I just got an interesting new book from Canadian publishing house StudioComix called Six Faces of a Dice.
This black and white comic is written by Spanish author Juan Sepulveda and is illustrated by Argentinean artist Hernán Campos. This first issue, titled Face 1/6: Bitter Surprises, is apparently part of a larger six-part series (hence the name Six Faces of a Dice) each with a different style and theme, based on a collection of original short stories written by Sepulveda.

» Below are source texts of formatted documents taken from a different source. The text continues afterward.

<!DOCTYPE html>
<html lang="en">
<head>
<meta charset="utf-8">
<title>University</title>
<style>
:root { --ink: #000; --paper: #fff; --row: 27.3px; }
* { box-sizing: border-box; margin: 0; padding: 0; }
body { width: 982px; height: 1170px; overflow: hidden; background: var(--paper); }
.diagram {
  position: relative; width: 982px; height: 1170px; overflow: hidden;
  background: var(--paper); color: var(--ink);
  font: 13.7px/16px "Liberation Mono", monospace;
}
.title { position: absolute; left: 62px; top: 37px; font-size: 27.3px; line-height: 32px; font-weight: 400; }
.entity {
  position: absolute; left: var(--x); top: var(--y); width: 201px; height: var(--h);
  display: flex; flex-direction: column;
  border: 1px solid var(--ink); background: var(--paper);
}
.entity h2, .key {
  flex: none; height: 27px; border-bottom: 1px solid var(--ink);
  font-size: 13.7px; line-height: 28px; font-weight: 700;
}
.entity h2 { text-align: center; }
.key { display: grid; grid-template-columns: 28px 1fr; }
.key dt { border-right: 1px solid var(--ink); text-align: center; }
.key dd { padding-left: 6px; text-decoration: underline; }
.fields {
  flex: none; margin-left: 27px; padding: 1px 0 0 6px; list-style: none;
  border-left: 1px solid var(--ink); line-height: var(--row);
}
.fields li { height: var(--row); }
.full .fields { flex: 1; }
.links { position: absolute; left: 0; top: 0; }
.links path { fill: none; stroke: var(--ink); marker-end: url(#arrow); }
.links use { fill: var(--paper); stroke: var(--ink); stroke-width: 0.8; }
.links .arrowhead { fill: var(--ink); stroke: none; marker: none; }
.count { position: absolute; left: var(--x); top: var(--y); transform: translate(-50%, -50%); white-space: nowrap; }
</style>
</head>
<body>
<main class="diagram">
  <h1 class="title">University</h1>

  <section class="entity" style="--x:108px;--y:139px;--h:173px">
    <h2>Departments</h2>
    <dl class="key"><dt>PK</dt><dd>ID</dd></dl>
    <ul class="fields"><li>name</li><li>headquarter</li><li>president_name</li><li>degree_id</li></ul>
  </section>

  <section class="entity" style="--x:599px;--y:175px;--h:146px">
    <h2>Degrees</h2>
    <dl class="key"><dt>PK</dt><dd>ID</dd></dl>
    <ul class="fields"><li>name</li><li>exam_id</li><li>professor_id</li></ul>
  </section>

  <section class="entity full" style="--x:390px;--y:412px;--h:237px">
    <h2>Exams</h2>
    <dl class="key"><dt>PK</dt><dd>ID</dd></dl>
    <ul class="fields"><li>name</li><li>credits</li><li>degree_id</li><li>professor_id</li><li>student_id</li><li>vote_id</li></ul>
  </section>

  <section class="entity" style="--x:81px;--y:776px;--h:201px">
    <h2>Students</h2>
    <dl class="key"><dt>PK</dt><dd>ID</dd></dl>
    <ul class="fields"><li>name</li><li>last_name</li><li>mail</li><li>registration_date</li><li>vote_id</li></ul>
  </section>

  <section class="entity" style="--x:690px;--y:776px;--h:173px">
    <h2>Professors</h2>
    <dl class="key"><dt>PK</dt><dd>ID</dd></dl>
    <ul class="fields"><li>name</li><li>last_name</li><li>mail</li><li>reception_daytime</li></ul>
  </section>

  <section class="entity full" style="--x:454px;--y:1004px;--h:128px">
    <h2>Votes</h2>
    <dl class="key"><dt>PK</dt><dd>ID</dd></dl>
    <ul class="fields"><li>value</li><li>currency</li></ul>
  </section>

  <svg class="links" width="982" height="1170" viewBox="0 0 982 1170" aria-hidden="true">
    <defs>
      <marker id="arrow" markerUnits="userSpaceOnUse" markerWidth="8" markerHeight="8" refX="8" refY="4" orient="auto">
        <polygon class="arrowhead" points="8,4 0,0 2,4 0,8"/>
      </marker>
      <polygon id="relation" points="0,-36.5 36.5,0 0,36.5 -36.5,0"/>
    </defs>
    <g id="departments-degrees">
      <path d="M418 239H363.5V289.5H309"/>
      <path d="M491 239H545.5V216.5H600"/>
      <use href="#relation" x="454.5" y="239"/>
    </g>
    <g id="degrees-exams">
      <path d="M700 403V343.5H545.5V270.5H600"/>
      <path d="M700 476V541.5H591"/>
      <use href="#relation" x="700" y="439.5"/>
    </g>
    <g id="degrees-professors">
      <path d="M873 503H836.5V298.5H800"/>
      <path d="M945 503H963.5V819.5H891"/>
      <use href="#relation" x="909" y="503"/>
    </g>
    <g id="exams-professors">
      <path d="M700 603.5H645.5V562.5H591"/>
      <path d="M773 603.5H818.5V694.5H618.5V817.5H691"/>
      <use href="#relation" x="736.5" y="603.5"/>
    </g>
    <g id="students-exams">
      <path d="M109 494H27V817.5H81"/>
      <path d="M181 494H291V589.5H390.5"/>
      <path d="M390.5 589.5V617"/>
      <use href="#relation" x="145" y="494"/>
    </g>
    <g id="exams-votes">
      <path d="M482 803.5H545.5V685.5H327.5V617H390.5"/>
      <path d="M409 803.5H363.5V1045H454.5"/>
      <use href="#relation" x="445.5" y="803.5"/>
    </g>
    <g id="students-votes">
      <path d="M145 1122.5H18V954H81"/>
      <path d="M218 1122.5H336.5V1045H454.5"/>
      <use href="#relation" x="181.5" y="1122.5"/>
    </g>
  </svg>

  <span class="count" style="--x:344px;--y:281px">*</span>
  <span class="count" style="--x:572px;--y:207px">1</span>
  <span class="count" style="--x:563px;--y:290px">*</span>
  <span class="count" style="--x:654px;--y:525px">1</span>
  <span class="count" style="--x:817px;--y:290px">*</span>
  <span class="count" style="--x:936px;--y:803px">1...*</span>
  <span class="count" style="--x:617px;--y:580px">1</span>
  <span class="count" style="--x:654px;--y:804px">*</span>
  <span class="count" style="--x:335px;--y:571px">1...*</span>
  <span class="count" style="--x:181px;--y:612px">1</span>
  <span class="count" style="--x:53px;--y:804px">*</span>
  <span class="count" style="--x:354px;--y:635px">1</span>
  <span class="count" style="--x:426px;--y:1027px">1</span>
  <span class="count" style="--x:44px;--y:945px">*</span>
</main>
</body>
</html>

Of Six Faces of a Dice, Sepulveda writes, “Puzzling arguments will arise on behalf of other genres and atmospheres that are dreamlike, surreal, and nightmarish, and will transport the reader to a different world where nothing is what it seems.”
The story of Issue One revolves around happenstance, betrayal, and fraternal loyalty (or lack thereof), and Campos’ artwork rises to the task of conveying the heaviness of these themes. The story has a number of settings and uses a number of characters that my be a bit foreign to American readers.
To begin, one of the main settings is a Spanish roadside brothel. This low-rent whorehouse is seedy, to say the least, and Campos' artwork does a great job of rendering the depressing atmosphere of the place. The brothel serves as a stop over for truckers, and, believe me, this place ain't no Stuckey's or Flying J. No ordinary "Lot Lizards", the women in this place are tarted up and are there for one purpose, and one purpose only. I don't know what Spanish law is regarding these establishments, but the one depicted in this comic seems to be out in the open, readily available.
Likewise, one of the more interesting characters in the comic operates in a world outside the normal American sensibilities. Kirill, a Russian citizen living in Spain, is a hitman whose background includes a stint in the Kosovo conflict. These mercenaries were responsible for untold horrors in the former Czechoslovakia and after the war, apparently some of them made their way to Spain. In Spain, they hired themselves out to do all sorts of dirty work. In Six Faces of a Dice, Kirill exists in an emotionless shell, hiring himself out to do the dirty work that others couldn't stomach. His face remains blank throughout the entire comic, even as he puts a bullet into an innocent man.
I was quickly drawn into the story because there seemed to be a number of unrelated things occurring at once. In the span of 14 pages, though, everything coalesced and all my questions were answered in an interesting and satisying way that made me want to hear other stories about these characters. The version of the comic I got suffers from a rather stilted English translation, which pulls a bit from the emotional impact of the tale, but Sepulveda has said that a new translation is forthcoming, and I am looking forward to seeing that. Even in this translation, the writing is powerful. The artwork of Six Faces of a Dice is very engaging and the pacing is fast enough to have kept me turning the pages.
Still, the comic points to a bright future for Juan Sepulveda and Hernán Campos, and I recommend grabbing a copy so that in a few years time you can show it to your friends and prove to them that you were there at the beginning.
More information about Six Faces of a Dice can be found here.
More information about StudioComix can be found here.